§ DATA RECORDS:
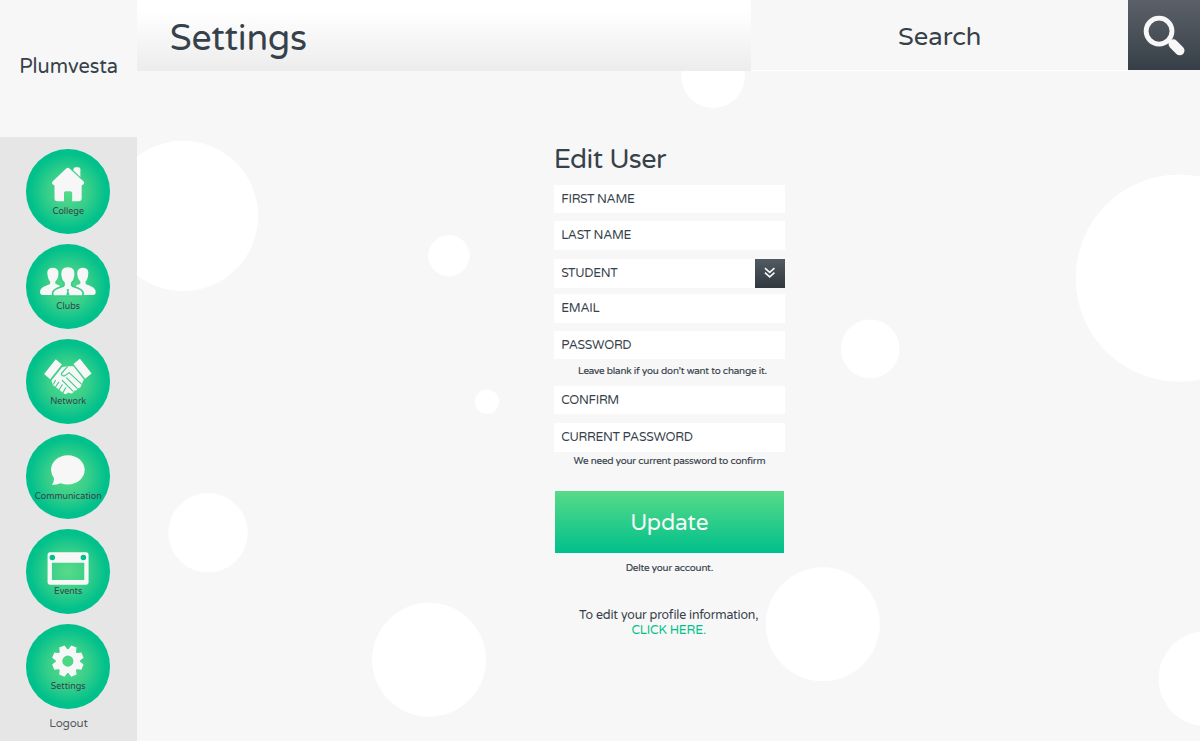
<!DOCTYPE html>
<html lang="en">
<head>
<meta charset="utf-8">
<title>Settings – Edit User</title>
<link rel="stylesheet" href="https://fonts.googleapis.com/css2?family=Varela+Round&amp;display=swap">
<style>
:root {
  --page: #f7f7f7;
  --panel: #e6e6e6;
  --white: #ffffff;
  --ink: #36414a;
  --muted: #56595c;
  --slate-light: #5c6169;
  --slate-dark: #363f47;
  --green-light: #58da88;
  --green-mid: #38cf8a;
  --green: #00c08b;
}
* { box-sizing: border-box; margin: 0; padding: 0; }
html, body { width: 1200px; height: 741px; overflow: hidden; }
body { background: var(--page); color: var(--ink); font-family: "Varela Round", sans-serif; }
a { color: inherit; text-decoration: none; }
svg { display: block; }
.app { position: relative; width: 1200px; height: 741px; overflow: hidden; background: var(--page); }
.backdrop { position: absolute; inset: 0; fill: var(--white); }

.sidebar { position: absolute; left: 0; top: 0; width: 137.4px; height: 741px; background: var(--panel); }
.brand { height: 137px; background: var(--page); font-size: 20px; line-height: 135px; text-align: center; white-space: nowrap; }
.nav { list-style: none; position: absolute; left: 25.9px; top: 149.4px; }
.nav li { height: 94.97px; }
.nav a { display: block; position: relative; width: 84.6px; height: 84.6px; border-radius: 50%; background: radial-gradient(circle closest-side, var(--green-light) 0, var(--green-mid) 48%, var(--green) 92%); }
.nav svg { width: 84.6px; height: 84.6px; fill: var(--page); }
.nav .cut { fill: var(--green-mid); }
.nav .cut-edge { fill: none; stroke: var(--green-mid); stroke-linecap: round; }
.nav span { position: absolute; left: -10px; right: -10px; top: 55.5px; font-size: 8.9px; line-height: 14px; text-align: center; }
.logout { position: absolute; left: 0; width: 137px; top: 715px; font-size: 11.6px; line-height: 16px; letter-spacing: -.2px; text-align: center; color: var(--muted); }

.topbar { position: absolute; left: 137.4px; right: 0; top: 0; height: 70.5px; }
.topbar h1 { position: absolute; left: 0; top: 0; width: 613.7px; height: 70.5px; padding-left: 32.4px; background: linear-gradient(var(--white) 15%, #ececec); font-size: 35.6px; font-weight: 400; line-height: 78px; letter-spacing: -.3px; }
.search { position: absolute; left: 613.7px; top: 0; width: 377.3px; height: 70.5px; background: var(--page); border-bottom: 1px solid var(--white); font-size: 25.6px; line-height: 73px; text-align: center; }
.search-button { position: absolute; right: 0; top: 0; width: 71.6px; height: 70px; background: linear-gradient(var(--slate-light), var(--slate-dark)); }

.edit-user { position: absolute; left: 554.3px; top: 0; width: 230.3px; }
.edit-user > * { position: absolute; left: 0; width: 100%; white-space: nowrap; }
.edit-user h2 { left: -.6px; top: 143.5px; font-size: 27px; font-weight: 400; line-height: 32px; letter-spacing: -.5px; }
.field { height: 28.5px; padding-left: 7px; background: var(--white); font-size: 12.3px; line-height: 29.5px; letter-spacing: -.31px; }
.first-name { top: 184.7px; }
.last-name { top: 221px; }
.role { top: 259px; }
.email { top: 294.4px; }
.password { top: 330.7px; }
.confirm { top: 385.9px; }
.current-password { top: 423px; }
.dropdown { position: absolute; right: 0; top: 0; width: 29.4px; height: 28.5px; background: linear-gradient(#525a62, #2f383f); }
.note { font-size: 9.9px; line-height: 14px; letter-spacing: -.2px; text-align: center; -webkit-text-stroke: .15px currentColor; }
.note-password { top: 364.3px; padding-left: 6px; }
.note-current { top: 454px; }
.edit-user .update { left: .7px; top: 490.5px; width: 228.6px; height: 62.5px; background: linear-gradient(var(--green-light), var(--green)); color: var(--page); font-size: 22.6px; line-height: 63.5px; letter-spacing: -.15px; text-align: center; }
.delete { top: 561px; }
.profile { left: -.8px; top: 609.2px; font-size: 12.4px; line-height: 14.8px; letter-spacing: -.19px; text-align: center; }
.profile a { color: var(--green); }
</style>
</head>
<body>
<div class="app">

  <svg class="backdrop" viewBox="0 0 1390 858" width="1200" height="741" aria-hidden="true">
    <circle cx="212" cy="250" r="87"/>
    <circle cx="826" cy="88" r="37"/>
    <circle cx="520" cy="296" r="24"/>
    <circle cx="564" cy="465" r="14"/>
    <circle cx="1008" cy="404" r="34"/>
    <circle cx="1366" cy="322" r="120"/>
    <circle cx="241" cy="617" r="46"/>
    <circle cx="497" cy="764" r="66"/>
    <circle cx="953" cy="723" r="66"/>
    <circle cx="1397" cy="786" r="55"/>
  </svg>

  <aside class="sidebar">
    <div class="brand">Plumvesta</div>
    <ul class="nav">
      <li><a href="#">
        <svg viewBox="-49 -49 98 98" aria-hidden="true">
          <path d="M-2.400-26.500Q-.5-28 1.400-26.500L17.500-11.500Q19.500-9 17-7.500L15.500-7V8Q15.500 11.500 12 11.500H4.500V2Q4.500 0 2.500 0H-3Q-5 0-5 2V11.500H-12.500Q-16 11.500-16 8V-7L-17.500-7.500Q-20-9-18-11.500Z"/>
          <path d="M6-25.500Q6-28 8.500-28H11.500Q14 -28 14-25.500V-16.500L6-24Z"/>
        </svg><span>College</span></a></li>
      <li><a href="#">
        <svg viewBox="-49 -49 98 98" aria-hidden="true">
          <defs>
            <path id="side-person" d="M-18-21.500C-23-21.500-25-18-24-13C-23.500-9-22.500-7-21-5.500V-3C-22-1-31-1-32.500 5Q-33.500 10-30 10H-10V-1L-15-3V-5.500C-12-8-11-13-11.500-17C-12-20-15-21.500-18-21.500Z"/>
          </defs>
          <use href="#side-person"/>
          <use href="#side-person" transform="matrix(-1 0 0 1 -1 0)"/>
          <path id="lead-person" d="M-.5-23C-7.500-23-10-18.500-9-12C-8.500-8-7-5.500-5-4V-1C-6 1.500-16 1-18 7Q-19 11.500-15.500 11.500H14.500Q18 11.500 17 7C15 1 5 1.500 4-1V-4C6-5.500 7.500-8 8-12C9-18.500 6.500-23-.5-23Z" stroke="#38cf8a" stroke-width="2"/>
          <path class="cut" d="M-2 3.500H1L.2 6L1.500 10.500H-2.500L-1.200 6Z"/>
        </svg><span>Clubs</span></a></li>
      <li><a href="#">
        <svg viewBox="-49 -49 98 98" aria-hidden="true">
          <path d="M-28-8.500L-14.500-25.500L-7.500-19.500L-21-2.500Z"/>
          <path d="M27-9L13.500-26L6-20L19.500-3Z"/>
          <path d="M-7-16.500L-19.500-1L-18 4L-5 14Q-2 16-.5 13L3 14Q6 14 6.500 11Q10 11.500 11 8Q14.500 8 15 4.500L18-2L6-17.500L0-17.500Z"/>
          <path class="cut-edge" stroke-width="1.300" d="M-1-17L-8-9Q-8-5.500-4-6.500L1-10L15 3M-2-4L10 8M-7-1L5 11M-15-1L-17 3M-11 1L-14.500 6M-7 4L-10.500 9.500M-3 7.500L-6 13"/>
        </svg><span>Network</span></a></li>
      <li><a href="#">
        <svg viewBox="-49 -49 98 98" aria-hidden="true">
          <path d="M-.5-24.500C10.500-24.500 19-17 19-7.500S10.500 9.500-.5 9.500Q-5 9.500-9 8Q-13 10-19 10Q-16.500 6.500-16.500 2.500Q-20-2-20-7.500C-20-17-11.500-24.500-.5-24.500Z"/>
        </svg><span>Communication</span></a></li>
      <li><a href="#">
        <svg viewBox="-49 -49 98 98" aria-hidden="true">
          <path fill-rule="evenodd" d="M-21-22H20.500Q23.500-22 23.500-19V12.500Q23.500 15.500 20.500 15.500H-21Q-24 15.500-24 12.500V-19Q-24-22-21-22ZM-19-10V10H18.500V-10Z"/>
          <g fill="#00c08b"><circle cx="-18.500" cy="-16" r="3.200"/><circle cx="17.500" cy="-16" r="3.200"/></g>
        </svg><span>Events</span></a></li>
      <li><a href="#">
        <svg viewBox="-49 -49 98 98" aria-hidden="true">
          <defs><path id="gear-teeth" d="M-5-12L-3.300-18.300H3.300L5-12V12L3.300 18.300H-3.300L-5 12Z"/></defs>
          <g transform="translate(-.5 -6) rotate(22.500)">
            <circle r="13.800"/>
            <use href="#gear-teeth"/>
            <use href="#gear-teeth" transform="rotate(45)"/>
            <use href="#gear-teeth" transform="rotate(90)"/>
            <use href="#gear-teeth" transform="rotate(135)"/>
            <circle r="6.500" fill="#4fd788"/>
          </g>
        </svg><span>Settings</span></a></li>
    </ul>
    <a class="logout" href="#">Logout</a>
  </aside>

  <header class="topbar">
    <h1>Settings</h1>
    <div class="search">Search</div>
    <a class="search-button" href="#" aria-label="Search">
      <svg viewBox="0 0 83 81" width="71.600" height="70" fill="none" stroke="#f7f7f7" aria-hidden="true">
        <circle cx="36" cy="36" r="15" stroke-width="5.600"/>
        <path d="M46.500 46.500L52 52" stroke-width="4"/>
        <path d="M52.500 51L60 58.500" stroke-width="11" stroke-linecap="round"/>
      </svg>
    </a>
  </header>

  <main class="edit-user">
    <h2>Edit User</h2>
    <div class="field first-name">FIRST NAME</div>
    <div class="field last-name">LAST NAME</div>
    <div class="field role">STUDENT
      <a class="dropdown" href="#" aria-label="Choose role">
        <svg viewBox="0 0 34 33" width="29.400" height="28.500" fill="none" stroke="#f7f7f7" stroke-width="1.900" aria-hidden="true">
          <path d="M11.500 10.500L17 15.500L22.500 10.500M11.500 15.800L17 20.800L22.500 15.800"/>
        </svg>
      </a>
    </div>
    <div class="field email">EMAIL</div>
    <div class="field password">PASSWORD</div>
    <p class="note note-password">Leave blank if you don’t want to change it.</p>
    <div class="field confirm">CONFIRM</div>
    <div class="field current-password">CURRENT PASSWORD</div>
    <p class="note note-current">We need your current password to confirm</p>
    <a class="update" href="#">Update</a>
    <a class="note delete" href="#">Delte your account.</a>
    <p class="profile">To edit your profile information,<br><a href="#">CLICK HERE.</a></p>
  </main>

</div>
</body>
</html>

§ YOUR ASSIGNMENT: Scan the data above line by line. Please say how many lines hold the word "none", and give only that number.

§ SOLUTION TO THE EXERCISE: 5